What to do: Copy each line containing "blocks" from the listing below.

Task data:

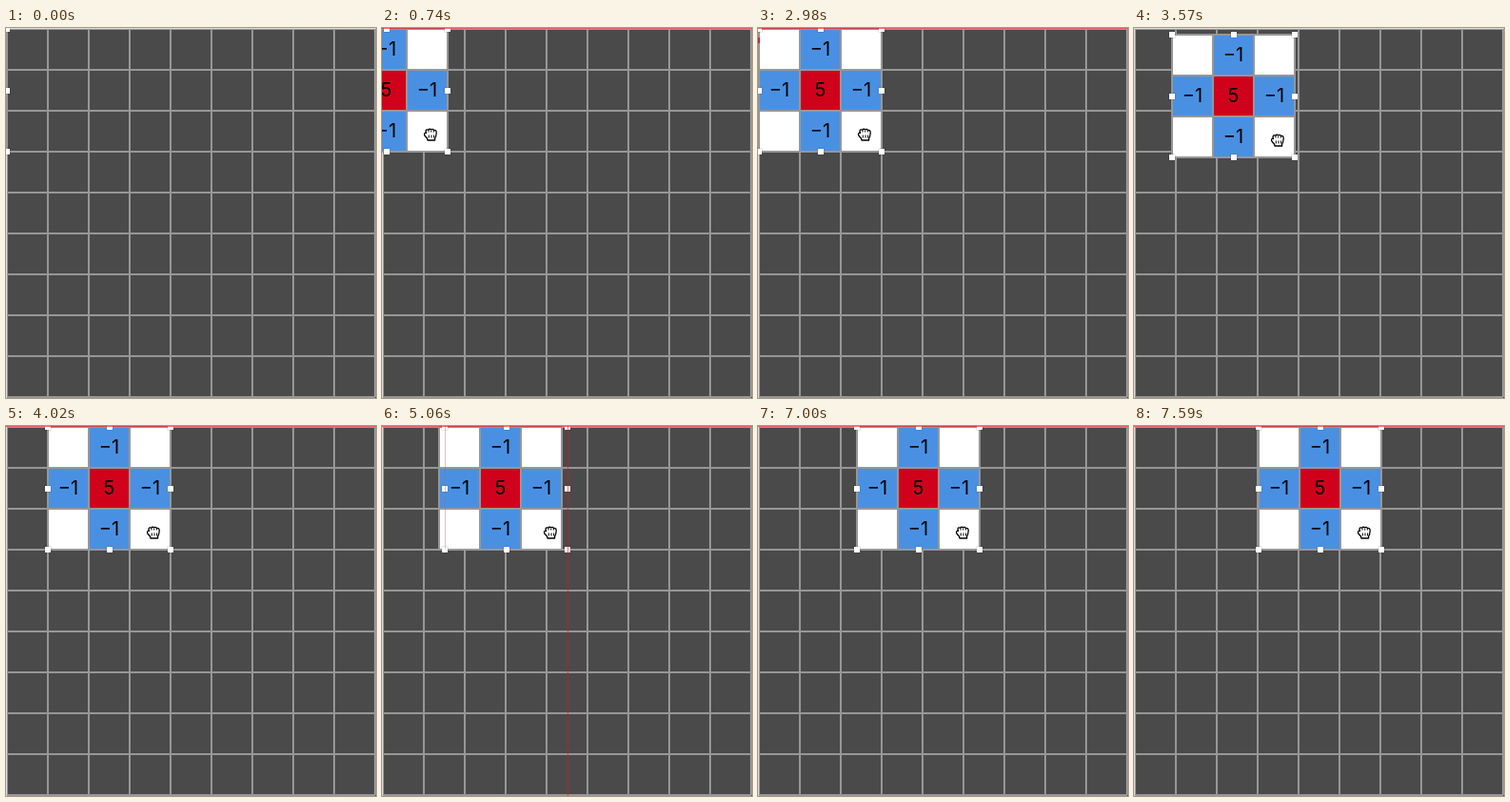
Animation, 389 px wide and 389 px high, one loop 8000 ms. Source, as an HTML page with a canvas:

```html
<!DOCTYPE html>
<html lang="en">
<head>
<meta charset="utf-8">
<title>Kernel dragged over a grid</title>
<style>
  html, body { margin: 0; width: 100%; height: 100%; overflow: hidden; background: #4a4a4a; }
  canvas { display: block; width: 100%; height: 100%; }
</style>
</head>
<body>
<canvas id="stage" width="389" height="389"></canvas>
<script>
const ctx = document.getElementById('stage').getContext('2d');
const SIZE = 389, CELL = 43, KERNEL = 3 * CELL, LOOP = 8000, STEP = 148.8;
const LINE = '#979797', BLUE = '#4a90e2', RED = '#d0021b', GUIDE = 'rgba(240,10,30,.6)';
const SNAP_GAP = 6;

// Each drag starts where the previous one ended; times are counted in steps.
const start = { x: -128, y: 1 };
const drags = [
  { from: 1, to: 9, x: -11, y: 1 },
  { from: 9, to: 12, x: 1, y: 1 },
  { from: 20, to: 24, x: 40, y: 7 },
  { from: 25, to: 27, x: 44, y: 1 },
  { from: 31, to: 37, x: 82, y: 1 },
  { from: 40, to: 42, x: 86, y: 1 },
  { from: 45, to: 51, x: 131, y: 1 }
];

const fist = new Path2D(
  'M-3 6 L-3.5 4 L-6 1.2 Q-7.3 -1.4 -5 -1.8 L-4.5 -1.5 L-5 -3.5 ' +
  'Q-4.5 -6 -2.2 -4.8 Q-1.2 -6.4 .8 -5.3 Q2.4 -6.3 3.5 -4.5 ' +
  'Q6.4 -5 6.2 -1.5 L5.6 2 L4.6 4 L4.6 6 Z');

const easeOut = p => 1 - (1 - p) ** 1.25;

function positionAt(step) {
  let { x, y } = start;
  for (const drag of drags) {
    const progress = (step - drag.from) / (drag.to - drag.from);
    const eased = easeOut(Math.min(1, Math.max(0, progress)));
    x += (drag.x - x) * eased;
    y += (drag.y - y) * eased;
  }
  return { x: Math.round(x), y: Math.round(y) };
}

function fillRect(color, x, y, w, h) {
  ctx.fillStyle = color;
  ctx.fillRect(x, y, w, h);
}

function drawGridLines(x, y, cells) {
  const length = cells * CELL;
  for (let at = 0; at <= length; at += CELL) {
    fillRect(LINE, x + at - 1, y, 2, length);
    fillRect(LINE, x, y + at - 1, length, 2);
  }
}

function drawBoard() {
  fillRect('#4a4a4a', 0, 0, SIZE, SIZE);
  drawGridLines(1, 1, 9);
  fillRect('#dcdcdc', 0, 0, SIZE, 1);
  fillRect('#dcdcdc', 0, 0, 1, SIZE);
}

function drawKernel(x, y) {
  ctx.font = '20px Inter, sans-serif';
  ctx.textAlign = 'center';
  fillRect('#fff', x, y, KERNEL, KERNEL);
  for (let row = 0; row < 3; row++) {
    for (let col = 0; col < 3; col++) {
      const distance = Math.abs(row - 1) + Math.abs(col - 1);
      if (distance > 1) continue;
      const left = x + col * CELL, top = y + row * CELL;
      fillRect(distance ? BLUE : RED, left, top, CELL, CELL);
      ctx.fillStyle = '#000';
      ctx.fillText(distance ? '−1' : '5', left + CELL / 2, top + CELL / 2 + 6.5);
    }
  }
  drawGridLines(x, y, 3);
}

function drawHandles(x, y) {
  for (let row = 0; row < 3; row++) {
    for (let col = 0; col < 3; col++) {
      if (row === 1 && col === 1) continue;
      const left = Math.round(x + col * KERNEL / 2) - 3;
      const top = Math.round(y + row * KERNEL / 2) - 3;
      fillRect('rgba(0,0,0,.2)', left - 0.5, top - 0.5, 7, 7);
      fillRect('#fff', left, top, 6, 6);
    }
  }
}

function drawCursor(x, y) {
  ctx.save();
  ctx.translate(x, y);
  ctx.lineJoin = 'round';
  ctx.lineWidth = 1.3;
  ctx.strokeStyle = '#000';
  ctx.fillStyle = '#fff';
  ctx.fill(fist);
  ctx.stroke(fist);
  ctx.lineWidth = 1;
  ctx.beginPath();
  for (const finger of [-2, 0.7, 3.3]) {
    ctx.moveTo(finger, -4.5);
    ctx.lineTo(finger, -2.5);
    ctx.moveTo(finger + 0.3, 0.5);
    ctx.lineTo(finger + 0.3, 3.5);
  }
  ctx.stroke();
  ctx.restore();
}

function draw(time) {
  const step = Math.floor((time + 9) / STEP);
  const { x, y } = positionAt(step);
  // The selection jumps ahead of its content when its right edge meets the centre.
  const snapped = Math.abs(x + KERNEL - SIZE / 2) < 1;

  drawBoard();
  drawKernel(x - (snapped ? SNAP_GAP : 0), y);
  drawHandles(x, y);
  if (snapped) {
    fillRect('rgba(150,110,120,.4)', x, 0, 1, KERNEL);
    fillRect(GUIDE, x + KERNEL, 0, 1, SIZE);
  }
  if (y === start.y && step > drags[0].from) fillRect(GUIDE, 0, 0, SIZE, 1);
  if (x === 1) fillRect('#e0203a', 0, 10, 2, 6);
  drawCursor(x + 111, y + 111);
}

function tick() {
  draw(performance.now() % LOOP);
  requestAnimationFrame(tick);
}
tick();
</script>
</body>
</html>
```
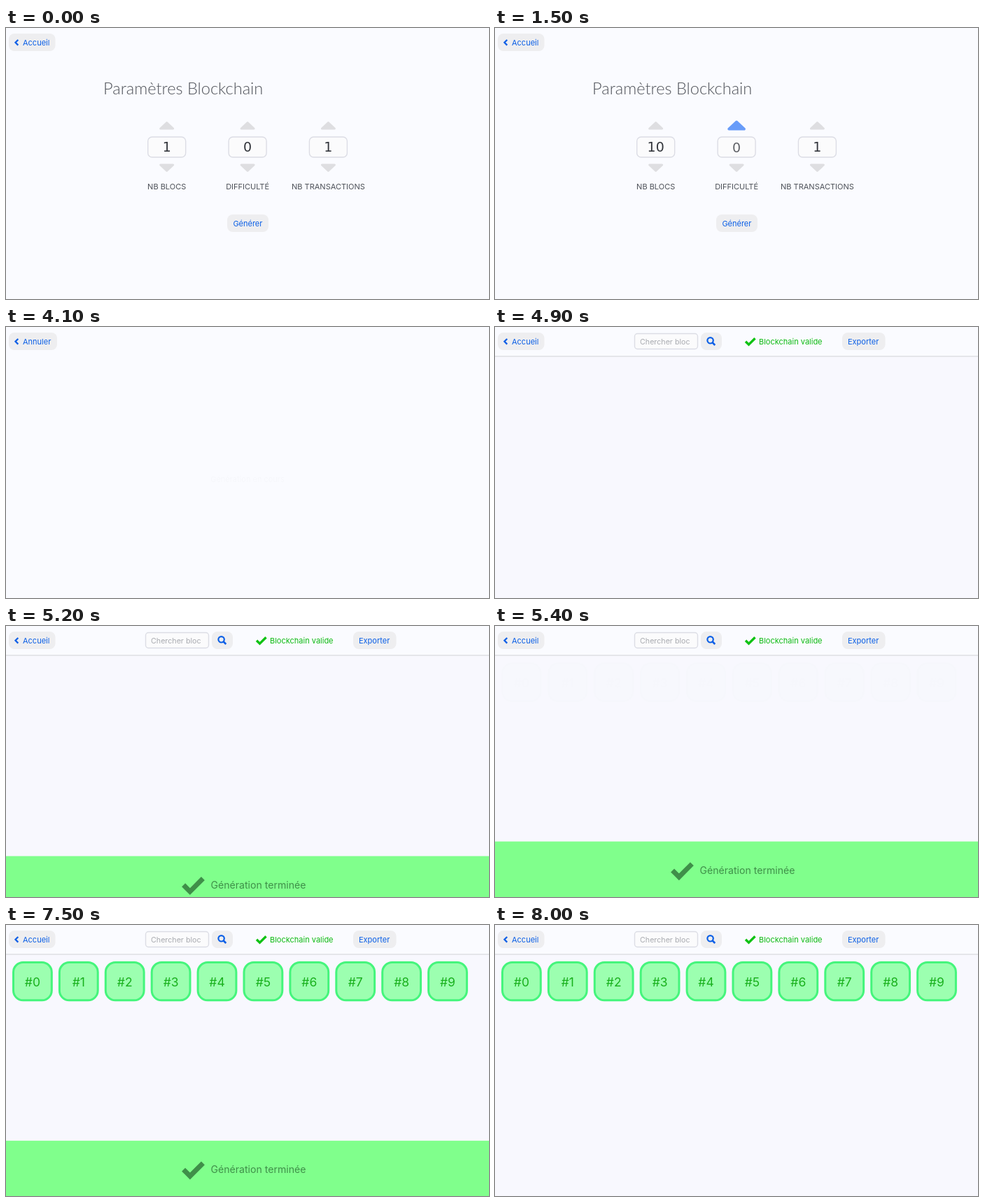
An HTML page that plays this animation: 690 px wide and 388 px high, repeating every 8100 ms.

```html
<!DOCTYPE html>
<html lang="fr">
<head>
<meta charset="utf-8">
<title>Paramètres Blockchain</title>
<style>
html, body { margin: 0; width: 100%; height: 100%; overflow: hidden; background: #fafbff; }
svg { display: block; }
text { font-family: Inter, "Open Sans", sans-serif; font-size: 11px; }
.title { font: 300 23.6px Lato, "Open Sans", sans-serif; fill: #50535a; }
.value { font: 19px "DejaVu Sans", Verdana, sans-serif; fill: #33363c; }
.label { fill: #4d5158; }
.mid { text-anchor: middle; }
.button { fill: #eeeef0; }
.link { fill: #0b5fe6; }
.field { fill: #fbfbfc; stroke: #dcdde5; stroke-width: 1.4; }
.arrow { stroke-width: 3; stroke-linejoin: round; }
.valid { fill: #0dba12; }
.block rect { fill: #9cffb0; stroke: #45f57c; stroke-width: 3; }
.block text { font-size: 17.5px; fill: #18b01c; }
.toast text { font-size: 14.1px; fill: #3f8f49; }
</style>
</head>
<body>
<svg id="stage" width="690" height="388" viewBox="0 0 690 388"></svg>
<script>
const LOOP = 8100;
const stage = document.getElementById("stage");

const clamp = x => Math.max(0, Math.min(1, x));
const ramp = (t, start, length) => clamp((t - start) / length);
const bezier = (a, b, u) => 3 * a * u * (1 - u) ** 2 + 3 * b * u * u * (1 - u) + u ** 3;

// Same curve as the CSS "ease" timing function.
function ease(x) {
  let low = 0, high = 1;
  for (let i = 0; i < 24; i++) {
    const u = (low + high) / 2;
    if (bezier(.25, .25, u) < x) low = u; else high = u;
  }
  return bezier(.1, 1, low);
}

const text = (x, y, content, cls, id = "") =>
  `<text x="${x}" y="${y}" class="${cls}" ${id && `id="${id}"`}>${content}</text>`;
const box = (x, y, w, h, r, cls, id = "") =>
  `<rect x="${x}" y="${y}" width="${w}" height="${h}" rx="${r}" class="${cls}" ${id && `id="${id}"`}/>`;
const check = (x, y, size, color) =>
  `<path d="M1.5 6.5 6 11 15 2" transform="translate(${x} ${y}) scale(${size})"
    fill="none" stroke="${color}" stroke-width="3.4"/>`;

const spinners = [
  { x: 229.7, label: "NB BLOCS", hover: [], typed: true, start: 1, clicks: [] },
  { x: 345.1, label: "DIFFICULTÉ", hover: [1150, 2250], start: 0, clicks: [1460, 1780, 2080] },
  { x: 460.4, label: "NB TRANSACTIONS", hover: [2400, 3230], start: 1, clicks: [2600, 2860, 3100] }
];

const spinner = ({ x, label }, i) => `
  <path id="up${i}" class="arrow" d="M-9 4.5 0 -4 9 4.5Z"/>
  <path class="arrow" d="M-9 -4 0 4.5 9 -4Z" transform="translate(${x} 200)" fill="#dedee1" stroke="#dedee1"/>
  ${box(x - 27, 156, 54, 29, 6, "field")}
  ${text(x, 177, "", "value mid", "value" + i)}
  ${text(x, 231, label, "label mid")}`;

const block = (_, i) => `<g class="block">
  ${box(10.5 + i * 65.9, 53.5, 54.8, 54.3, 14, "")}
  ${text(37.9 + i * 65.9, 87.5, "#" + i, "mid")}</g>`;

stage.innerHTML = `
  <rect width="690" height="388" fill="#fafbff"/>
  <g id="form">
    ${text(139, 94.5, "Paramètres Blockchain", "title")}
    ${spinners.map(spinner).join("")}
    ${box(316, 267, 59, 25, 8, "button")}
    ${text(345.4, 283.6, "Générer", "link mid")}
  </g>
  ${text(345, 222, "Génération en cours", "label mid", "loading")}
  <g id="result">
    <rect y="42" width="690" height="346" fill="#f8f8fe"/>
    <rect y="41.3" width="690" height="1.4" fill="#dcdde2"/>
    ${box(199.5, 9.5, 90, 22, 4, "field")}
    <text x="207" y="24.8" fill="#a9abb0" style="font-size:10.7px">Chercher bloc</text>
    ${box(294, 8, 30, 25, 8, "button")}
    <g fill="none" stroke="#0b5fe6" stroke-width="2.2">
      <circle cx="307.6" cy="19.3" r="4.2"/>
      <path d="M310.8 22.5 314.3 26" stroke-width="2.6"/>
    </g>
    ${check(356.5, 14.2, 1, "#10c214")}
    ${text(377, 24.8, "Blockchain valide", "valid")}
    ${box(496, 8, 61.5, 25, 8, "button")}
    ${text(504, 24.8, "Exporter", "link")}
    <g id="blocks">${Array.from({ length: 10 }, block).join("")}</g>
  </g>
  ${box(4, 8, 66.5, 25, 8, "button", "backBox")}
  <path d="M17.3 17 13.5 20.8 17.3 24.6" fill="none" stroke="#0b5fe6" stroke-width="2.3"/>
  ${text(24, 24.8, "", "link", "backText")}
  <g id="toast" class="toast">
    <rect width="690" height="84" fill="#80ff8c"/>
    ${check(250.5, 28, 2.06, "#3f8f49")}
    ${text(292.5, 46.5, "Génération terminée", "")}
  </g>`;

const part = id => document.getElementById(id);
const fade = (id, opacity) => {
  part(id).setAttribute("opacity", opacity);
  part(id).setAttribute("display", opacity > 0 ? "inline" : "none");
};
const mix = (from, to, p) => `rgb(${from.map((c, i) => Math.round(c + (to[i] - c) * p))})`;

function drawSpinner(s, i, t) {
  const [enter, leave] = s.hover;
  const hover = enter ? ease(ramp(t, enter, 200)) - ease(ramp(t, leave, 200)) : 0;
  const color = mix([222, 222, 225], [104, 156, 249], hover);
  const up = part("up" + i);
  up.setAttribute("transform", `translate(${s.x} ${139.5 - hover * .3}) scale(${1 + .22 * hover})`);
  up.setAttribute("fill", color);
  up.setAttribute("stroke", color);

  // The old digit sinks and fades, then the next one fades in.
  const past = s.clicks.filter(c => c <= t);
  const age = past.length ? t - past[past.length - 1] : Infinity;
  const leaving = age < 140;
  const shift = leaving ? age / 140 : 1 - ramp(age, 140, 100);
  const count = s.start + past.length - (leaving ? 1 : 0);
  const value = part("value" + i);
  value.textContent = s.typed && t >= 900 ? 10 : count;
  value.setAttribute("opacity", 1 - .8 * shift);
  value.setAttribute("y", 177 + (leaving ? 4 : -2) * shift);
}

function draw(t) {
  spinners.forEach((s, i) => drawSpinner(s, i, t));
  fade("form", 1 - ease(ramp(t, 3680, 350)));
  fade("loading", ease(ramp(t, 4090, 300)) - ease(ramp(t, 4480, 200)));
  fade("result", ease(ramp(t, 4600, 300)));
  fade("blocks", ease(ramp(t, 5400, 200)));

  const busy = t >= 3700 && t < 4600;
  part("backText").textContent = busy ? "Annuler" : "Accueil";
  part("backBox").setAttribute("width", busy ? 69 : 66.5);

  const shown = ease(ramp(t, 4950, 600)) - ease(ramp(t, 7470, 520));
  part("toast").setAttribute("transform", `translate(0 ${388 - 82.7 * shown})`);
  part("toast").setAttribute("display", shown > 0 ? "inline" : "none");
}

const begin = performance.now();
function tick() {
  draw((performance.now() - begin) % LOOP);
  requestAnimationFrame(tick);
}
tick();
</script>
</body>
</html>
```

Exercise solution:
    <g id="blocks">${Array.from({ length: 10 }, block).join("")}</g>
  fade("blocks", ease(ramp(t, 5400, 200)));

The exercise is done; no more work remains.